Head out of town to visit Crane Beach and the Crane Estate grounds (www.thetrustees.org/place/castle-hill-on-the-crane-estate, daily 9 a.m.-4 p.m., parking passes may be reserved online). Walk the picturesque trails, looking for wintering snowy owls resting in the dunes and salt marsh grasses.
A mere half-hour drive will put you in this upscale, country-like setting, with fine homes, cultural arts, and preserved conservation land. It’s rich in Colonial history, too; it was here that Paul Revere was captured by the British on his way to Concord. The site is now part of Minute Man National Historical Park, a lovely, hushed place to visit in winter (www.nps.gov/mima). Walk the trails and look for wintering birds in the trees; there are more than 100 species found in the park. The Visitor Centers and restrooms are closed, but the grounds are open dawn to dusk.
The town is well-known for its abundance of parks and preserved lands, skirting ponds and streams, and meandering through fields and forests.

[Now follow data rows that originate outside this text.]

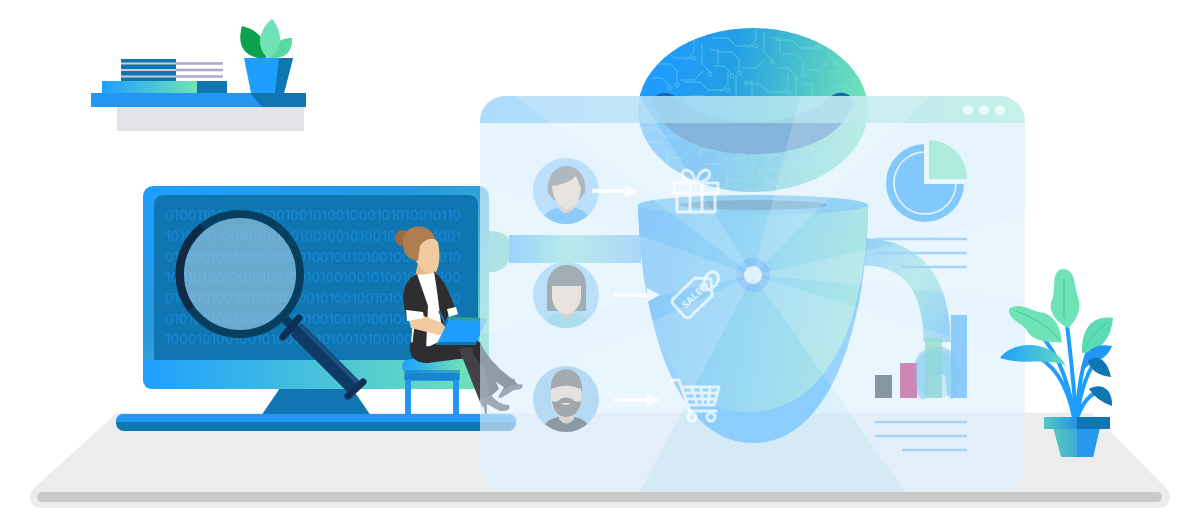
<!DOCTYPE html>
<html lang="en">
<head>
<meta charset="utf-8">
<title>Data assistant at work</title>
<style>
:root{--blue:#2196f3;--bright:#1e9fff;--deep:#1076b2;--navy:#123a66;--mint:#6fe3b6;--green:#0aa24f;--desk:#ececec;--edge:#cacaca;--ink:#2f2d30;--skin:#f2ca9f;--hair:#b07d4f;--glass:#d4edfd;--pale:#eaf6ff}
html,body{margin:0;background:#fff;overflow:hidden}
svg{display:block;width:1200px;height:527px}
.binary{font:13.5px Inter,"Open Sans",sans-serif;fill:var(--bright);opacity:.5}
.icon{fill:none;stroke:#fff;stroke-width:3;stroke-linejoin:round;stroke-linecap:round;opacity:.72}
.circuit{fill:none;stroke:#7fe0e6;stroke-width:1;opacity:.5}
.rules{stroke:#a3d3f8;stroke-width:2.5}
.tag{font:bold 10px "Open Sans",sans-serif;fill:#fff;opacity:.8}
.blue{fill:var(--blue)}.bright{fill:var(--bright)}.deep{fill:var(--deep)}.mint{fill:var(--mint)}.ink{fill:var(--ink)}.skin{fill:var(--skin)}
</style>
</head>
<body>
<svg viewBox="0 0 1200 527" role="img" aria-label="A woman with a laptop beside a large monitor and a robot behind a glass dashboard">
<defs>
<linearGradient id="sky"><stop offset="0" stop-color="#1e9bff"/><stop offset=".4" stop-color="#2eaaf0"/><stop offset="1" stop-color="#70e4b5"/></linearGradient>
<linearGradient id="head" x1="0" y1=".2" x2="1" y2=".35"><stop offset=".1" stop-color="#1e9bff"/><stop offset=".4" stop-color="#249fe4"/><stop offset="1" stop-color="#70e4b5"/></linearGradient>
<linearGradient id="frame" x1="0" y1="0" x2=".9" y2="1"><stop offset="0" stop-color="#1e9fff"/><stop offset=".4" stop-color="#2398de"/><stop offset="1" stop-color="#70e4b5"/></linearGradient>
<linearGradient id="chin" y1="0" x2="1" y2="0"><stop offset="0" stop-color="#1e9fff"/><stop offset="1" stop-color="#70e4b5"/></linearGradient>
<linearGradient id="body" x1="0" y1="0" x2="1" y2=".15"><stop offset="0" stop-color="#1e94f5"/><stop offset=".5" stop-color="#42b7ec"/><stop offset="1" stop-color="#74dfc5"/></linearGradient>
<linearGradient id="arm"><stop offset="0" stop-color="#1e9fff"/><stop offset=".45" stop-color="#70dfc4"/><stop offset="1" stop-color="#4ba7ee"/></linearGradient>
<linearGradient id="bend" x1="0" y1="0" x2="1" y2="1"><stop offset="0" stop-color="#42adf2"/><stop offset=".5" stop-color="#7ae1c4"/><stop offset="1" stop-color="#43aff3"/></linearGradient>
<linearGradient id="bar"><stop offset="0" stop-color="#9bd3fb"/><stop offset="1" stop-color="#bcefe2"/></linearGradient>
<linearGradient id="leaf" x1="0" x2="1"><stop offset="0" stop-color="#1e9fff"/><stop offset="1" stop-color="#63d9c1"/></linearGradient>
<linearGradient id="potShade"><stop offset="0" stop-color="#57c8bd"/><stop offset="1" stop-color="#2591e8"/></linearGradient>
<linearGradient id="fadeDown" x1="0" y1="0" x2="0" y2="1"><stop offset="0" stop-color="#9bd2fb"/><stop offset="1" stop-color="#c4ecee"/></linearGradient>
<clipPath id="headClip"><ellipse cx="753" cy="110" rx="115" ry="82"/></clipPath>
<clipPath id="glassClip"><rect x="480" y="96" width="545" height="396" rx="25"/></clipPath>
<clipPath id="avatarClip"><circle r="33"/></clipPath>
<g id="arrow" stroke="#fff" stroke-width="4" opacity=".85"><path d="M0 0H34"/><path d="M33-7 46 0 33 7Z" fill="#fff" stroke="none"/></g>
<g id="circuitTile" class="circuit">
<path d="M0 10h16l8 8h18M6 24h14l7 7v12M44 0v12l-8 8M52 4v20l8 8M30 40h14l9-9M2 38h10l8 8M60 10h8v16"/>
<circle cx="44" cy="18" r="2"/><circle cx="27" cy="45" r="2"/><circle cx="60" cy="34" r="2"/><circle cx="20" cy="48" r="2"/>
</g>
</defs>

<g id="shelf">
<rect x="117" y="106" width="187" height="25" fill="#e1e3e8"/>
<rect x="91" y="93" width="215" height="14" class="blue"/><path d="M250 93h56v14h-44Z" class="deep"/>
<rect x="102" y="81" width="96" height="12" fill="url(#chin)"/><rect x="197" y="81" width="30" height="12" class="deep"/>
<path d="M176 63.500h47M176 70h47M176 76.500h47" stroke="#aaa9c3" stroke-width="2.500"/>
<rect x="121" y="59" width="55" height="22" class="deep"/>
<path d="M121 63.500h55M121 70h55M121 76.500h55" stroke="#c6cbd9" stroke-width="2"/>
<path d="M242 26C236 48 246 58 266 59C268 40 258 30 242 26Z" fill="var(--green)"/>
<path d="M292 38C278 38 268 47 271 58C285 59 293 52 292 38Z" fill="#58d8a2"/>
<path d="M272 19C256 32 257 50 269 59C283 49 283 31 272 19Z" class="mint"/>
<path d="M244 58h49l-9 35h-33Z" class="bright"/><path d="M279 58h14l-9 35h-9Z" class="deep"/>
</g>

<g id="desk">
<path d="M117 413H1092L1166 488H34Z" fill="var(--desk)"/>
<rect x="30" y="486" width="1140" height="22" rx="11" fill="var(--desk)"/>
<rect x="37" y="492" width="1125" height="10" rx="5" fill="var(--edge)"/>
</g>

<g id="monitor">
<path d="M280 388h72l19 28H261Z" class="deep"/>
<rect x="143" y="186" width="346" height="203" rx="10" fill="url(#frame)"/>
<path d="M143 360H489V379Q489 389 479 389H153Q143 389 143 379Z" fill="url(#chin)"/>
<path d="M154 360V205Q154 195 164 195H468Q478 195 478 205V360Z" class="deep"/>
<g class="binary">
<text x="165" y="220" textLength="296">0100110010010100100101001000101010010110</text>
<text x="165" y="241" textLength="296">1010010100100101001001001010010010101001</text>
<text x="165" y="262" textLength="296">0101001001010010010100100101001000101010</text>
<text x="165" y="282" textLength="296">1001010010010100100101001001010010010100</text>
<text x="165" y="303" textLength="296">0100101001001010010010100100101001010010</text>
<text x="165" y="324" textLength="296">0101001001010010010100100101001001010010</text>
<text x="165" y="344" textLength="296">1000101001001010010010100101001001010101</text>
</g>
<rect x="116" y="414" width="400" height="17" rx="8" class="deep"/>
<path d="M116 422Q116 414 124 414H508Q516 414 516 422Z" class="blue"/>
</g>

<g id="magnifier">
<path d="M285 319 299 333" stroke="#0a3a5d" stroke-width="9"/>
<path d="M296 329 354 387" stroke="var(--navy)" stroke-width="16"/>
<path d="M300 325 357 382" stroke="#1d4f82" stroke-width="4"/>
<path d="M283 337 299 318M348 396 363 382" stroke="#102f57" stroke-width="7" stroke-linecap="round"/>
<circle cx="240" cy="274" r="60" fill="#c5dcea" fill-opacity=".5" stroke="#083f5f" stroke-width="8"/>
<path d="M191 309A60 60 0 0 1 202 227" fill="none" stroke="#102a46" stroke-width="8"/>
</g>

<g id="robot">
<path d="M489 231Q511 231 511 248Q511 272 489 272Z" fill="#58c7be"/>
<path d="M509 235H641V263H509Z" fill="url(#arm)"/>
<path d="M864 252C912 252 937 285 937 342" fill="none" stroke="url(#bend)" stroke-width="27"/>
<path d="M919 354Q937 338 955 354Q965 373 957 394Q952 404 947 394L945 375H929L927 396Q922 404 918 394Q908 372 919 354Z" fill="#50b9ec"/>
<g id="robot-head">
<ellipse cx="753" cy="110" rx="115" ry="82" fill="url(#head)"/>
<g clip-path="url(#headClip)">
<use href="#circuitTile" x="650" y="40"/><use href="#circuitTile" x="712" y="28"/><use href="#circuitTile" x="776" y="30"/><use href="#circuitTile" x="826" y="62"/>
<use href="#circuitTile" x="684" y="72"/><use href="#circuitTile" x="744" y="74"/><use href="#circuitTile" x="640" y="118"/><use href="#circuitTile" x="700" y="140"/><use href="#circuitTile" x="762" y="145"/><use href="#circuitTile" x="816" y="125"/>
</g>
<path d="M653 104C652 93 668 88 678 99C718 130 788 130 828 99C838 88 854 93 853 104C842 137 803 154 753 154C703 154 664 137 653 104Z" fill="#1767ac"/>
</g>
<g id="robot-body">
<path d="M638 204C641 310 670 443 753 443C836 443 868 310 868 204Z" class="bright"/>
<path d="M638 204C641 310 663 411 748 412C812 413 866 350 868 204Z" fill="url(#body)"/>
<ellipse cx="753" cy="205" rx="115" ry="10" fill="#3dafe9"/>
<ellipse cx="753" cy="205" rx="74" ry="5" fill="#1d6d9f"/>
<circle cx="753" cy="275" r="17" fill="#258ff0"/><circle cx="753" cy="275" r="9" fill="#e8f6ff"/>
</g>
</g>

<g id="woman">
<path d="M405 373h54v41h-6v-33h-42v33h-6Z" class="blue"/>
<path d="M402 365Q403 359 412 359H464V373H411Q402 373 402 365Z" fill="url(#chin)"/>
<path d="M404 370H460V380H404Z" class="deep" opacity=".5"/>
<circle cx="403" cy="238" r="8" fill="#9d6c42"/>
<path d="M419 258 415 277 434 283 437 266Z" fill="#e5b88c"/>
<path d="M413 240Q428 231 438 242Q442 263 435 274Q425 277 416 261Z" class="skin"/>
<path d="M403 245C401 222 431 221 435 239Q426 237 420 246L418 261Q404 259 403 245Z" fill="var(--hair)"/>
<path d="M416 275 437 273 444 293 442 347 411 345Z" fill="#fff"/>
<path d="M417 274Q404 280 403 298L406 318 415 321 412 347 426 350 428 306Z" class="ink"/>
<path d="M434 271Q447 282 455 309L449 313 442 330 437 291Z" class="ink"/>
<path d="M410 342 428 347Q465 327 480 343L499 389 489 398Q474 371 466 358L428 363Q407 363 410 342Z" class="ink"/>
<path d="M459 349Q474 344 481 355L492 402 482 407Z" fill="#444047"/>
<path d="M480 342Q489 363 514 380L507 389Q488 379 472 352Z" class="ink"/>
<path d="M504 387 514 378Q516 386 522 384Q525 390 514 390L501 398Q496 398 500 394ZM482 400 490 394Q500 406 509 405Q512 411 500 411L487 404V414H485Z" fill="#282329"/>
<path d="M408 317 424 316 442 323 448 331 439 335 411 328Z" class="skin"/>
<path d="M406 310 423 312 424 318 407 321ZM447 309 456 307 458 314 449 317Z" fill="#fff"/>
<path d="M450 318 487 320 475 345 436 345Z" class="bright"/>
<path d="M448 317 487 318 486 321 447 320Z" fill="#32a08e"/>
<path d="M436 345H475L477 342H440Z" class="deep"/>
<path d="M439 311 446 325" stroke="var(--deep)" stroke-width="2"/>
</g>

<g id="glass-panel" clip-path="url(#glassClip)">
<path d="M480 96H1025V492H480Z" fill="var(--glass)" opacity=".58"/>
<path d="M480 96H1025V123H480Z" fill="url(#bar)" opacity=".75"/>
<g fill="#fff" opacity=".16">
<path d="M753 275 515 96H640ZM753 275 480 180V335ZM753 275 640 492H480V400ZM753 275 905 492H1025V360ZM753 275 1025 300V215ZM753 275 800 96H930Z"/>
</g>
<path d="M753 275 905 492H640Z" fill="#9fd8ef" opacity=".12"/>
<g fill="#fff" opacity=".65"><circle cx="968" cy="110" r="5"/><circle cx="984" cy="110" r="5"/><circle cx="1000" cy="110" r="5"/></g>
</g>

<g id="customers">
<g transform="translate(566 191)">
<circle r="33" fill="#bce0fb"/>
<g clip-path="url(#avatarClip)"><path d="M-24 33Q-23 19-8 17H10Q23 20 24 33Z" fill="#8ccafa"/><path d="M-7 8H8V18Q0 26-7 18Z" fill="#d8d5d3"/>
<path d="M-18 2C-22-34 23-34 19 2L13 9H-12Z" fill="#aeb7be"/><path d="M-14-5Q2-7 10-15L15-3Q13 17 1 18Q-12 16-14-5Z" fill="#e7e4e0"/></g>
</g>
<g transform="translate(566 295)">
<circle r="33" fill="#b9dff9"/>
<g clip-path="url(#avatarClip)"><path d="M-24 33Q-22 20-7 18H9Q23 21 24 33Z" fill="#a9dfea"/><path d="M-19 16V-9C-18-37 20-37 20-9V16Z" fill="#a2acb4"/><path d="M-6 13H7V19Q0 27-6 19Z" fill="#d8d5d3"/><path d="M-14-9H15V3Q12 18 0 19Q-12 17-14 3Z" fill="#e7e4e0"/></g>
</g>
<g transform="translate(566 399)">
<circle r="33" fill="#b5daf4"/>
<g clip-path="url(#avatarClip)"><path d="M-24 33Q-22 20-7 18H9Q23 21 24 33Z" fill="#8d9aa6"/><path d="M-7 12H8V20Q0 29-7 20Z" fill="#d8d5d3"/><path d="M-15-8C-18-37 18-37 16-8Z" fill="#a3abb0"/><path d="M-15-10Q0-17 15-10V4Q11 16 0 17Q-12 16-15 4Z" fill="#e4e1de"/><path d="M-14 2Q-8 4-6 0Q0-3 6 0Q9 4 15 2Q13 17 0 18Q-12 17-14 2Z" fill="#9fa7ad"/><path d="M-5 4H5Q0 8-5 4Z" fill="#e4e1de"/></g>
</g>
<use href="#arrow" x="592" y="191"/><use href="#arrow" x="614" y="295"/><use href="#arrow" x="614" y="400"/>
</g>

<g id="offers">
<g class="icon">
<path d="M674 183H718V193H674ZM677 193V212H715V193M690 183V212M702 183V212M695 182C678 181 681 169 687 170Q694 172 695 182ZM697 182C714 181 711 169 705 170Q698 172 697 182Z"/>
<path d="M673 299 695 278 711 279 712 296 690 317Q687 319 684 316L673 304Q671 301 673 299Z"/><circle cx="704" cy="287" r="3"/><path d="M704 287C703 273 715 267 718 276C720 283 714 288 708 290"/>
<path d="M671 380H679L690 411H716M682 387H719L714 405H688M684 393H717M686 399H715M692 388 697 404M701 388 703 404M710 388 708 404"/><circle cx="692" cy="417" r="4"/><circle cx="711" cy="417" r="4"/>
</g>
<text class="tag" transform="translate(686 309) rotate(-44)" textLength="24">SALE</text>
</g>

<g id="charts">
<path d="M925 144A39 39 0 1 0 964 183H925Z" fill="#83c8fb"/>
<circle cx="925" cy="183" r="31" fill="none" stroke="#e9f6ff" stroke-width="1.500"/>
<path d="M929 140A38 38 0 0 1 967 179H929Z" fill="#b0ecdc"/>
<path d="M926 143V182H964" fill="none" stroke="var(--pale)" stroke-width="4"/>
<path class="rules" d="M875 239H967M875 253H967M902 267H967M875 422H967M875 436H967M902 450H967"/>
<rect x="875" y="375" width="17" height="23" fill="#8597a2"/>
<rect x="900" y="363" width="17" height="35" fill="#cd87b5"/>
<rect x="925" y="338" width="17" height="60" fill="#95dfcb" opacity=".8"/>
<rect x="951" y="315" width="16" height="83" fill="#83c8fb" opacity=".9"/>
<circle cx="937" cy="374" r="24" fill="#7fc8ee" opacity=".3"/>
</g>

<g id="plant">
<g fill="none" stroke="var(--bright)" stroke-width="4"><path d="M1076 418Q1072 360 1065 310M1074 417Q1065 353 1030 325M1077 417Q1079 360 1098 330M1074 418Q1064 366 1030 353M1077 418Q1082 376 1100 355M1077 418Q1086 394 1100 391"/></g>
<path d="M1062 269C1076 268 1074 286 1078 297C1083 310 1074 324 1068 328C1056 322 1046 310 1053 297C1056 286 1051 272 1062 269Z" class="mint"/>
<path d="M1010 308C1022 302 1030 311 1044 313C1057 317 1061 331 1062 342C1048 343 1031 341 1026 329C1019 322 1005 316 1010 308Z" class="mint"/>
<path d="M1113 318C1092 315 1081 329 1082 353C1098 352 1111 341 1113 318Z" fill="#5bdcb4"/>
<path d="M1000 358C1012 341 1051 338 1066 366C1047 357 1025 366 1000 358Z" fill="url(#leaf)"/>
<path d="M1112 346C1093 342 1081 353 1082 374C1087 359 1105 365 1112 346Z" class="blue"/>
<path d="M1111 377C1107 358 1096 354 1088 361Q1092 375 1111 377ZM1112 406C1113 389 1101 382 1089 389Q1097 401 1112 406Z" class="deep"/>
<path d="M1064 279V319M1016 311Q1043 320 1060 340M1108 322Q1091 334 1084 350" fill="none" stroke="#48c69c"/>
<path d="M1053 427H1100L1093 457H1061Z" fill="url(#potShade)"/><path d="M1077 427H1100L1093 457H1077Z" fill="#2798ee"/>
<path d="M1044 417H1077V429H1044Z" fill="url(#potShade)"/><path d="M1077 417H1110V429H1077Z" class="deep"/>
</g>
</svg>
</body>
</html>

The Lincoln Land Conservation Trust and Rural Land Foundation (www.lincolnconservation.org/explore-our-properties/trails) helps preserve more than 80 miles of public trails.
The highly touted deCordova Museum and Sculpture Gardens sits on 30 acres of lawns, forests, and fields along the shore of Flint’s Pond (www.thetrustees.org/decordova, Wed.-Fri., 10 a.m.-4 p.m., Sat.-Sun. 10 a.m.-5 p.m., advance passes are required and must be reserved online). The best time to visit is after a significant winter storm, when the rolling hills are covered in snowy meringue and woodlands are snow dappled and frosty. But winter — snow or no snow — is great for viewing the 60 or so sculptures, which decorate the grounds, and stand out more prominently in the stark, leafless landscape. There are self-guided walking tours and kids love the downloadable scavenger hunt.
You might also want to check out the Gropius House, the family home of renowned architect Walter Gropius, founder of the Bauhaus school of design (www.historicnewengland.org/property/gropius-house, Sat.-Sun., advance tour tickets required, $25 adults).
Diane Bair and Pamela Wright can be reached at firstname.lastname@example.org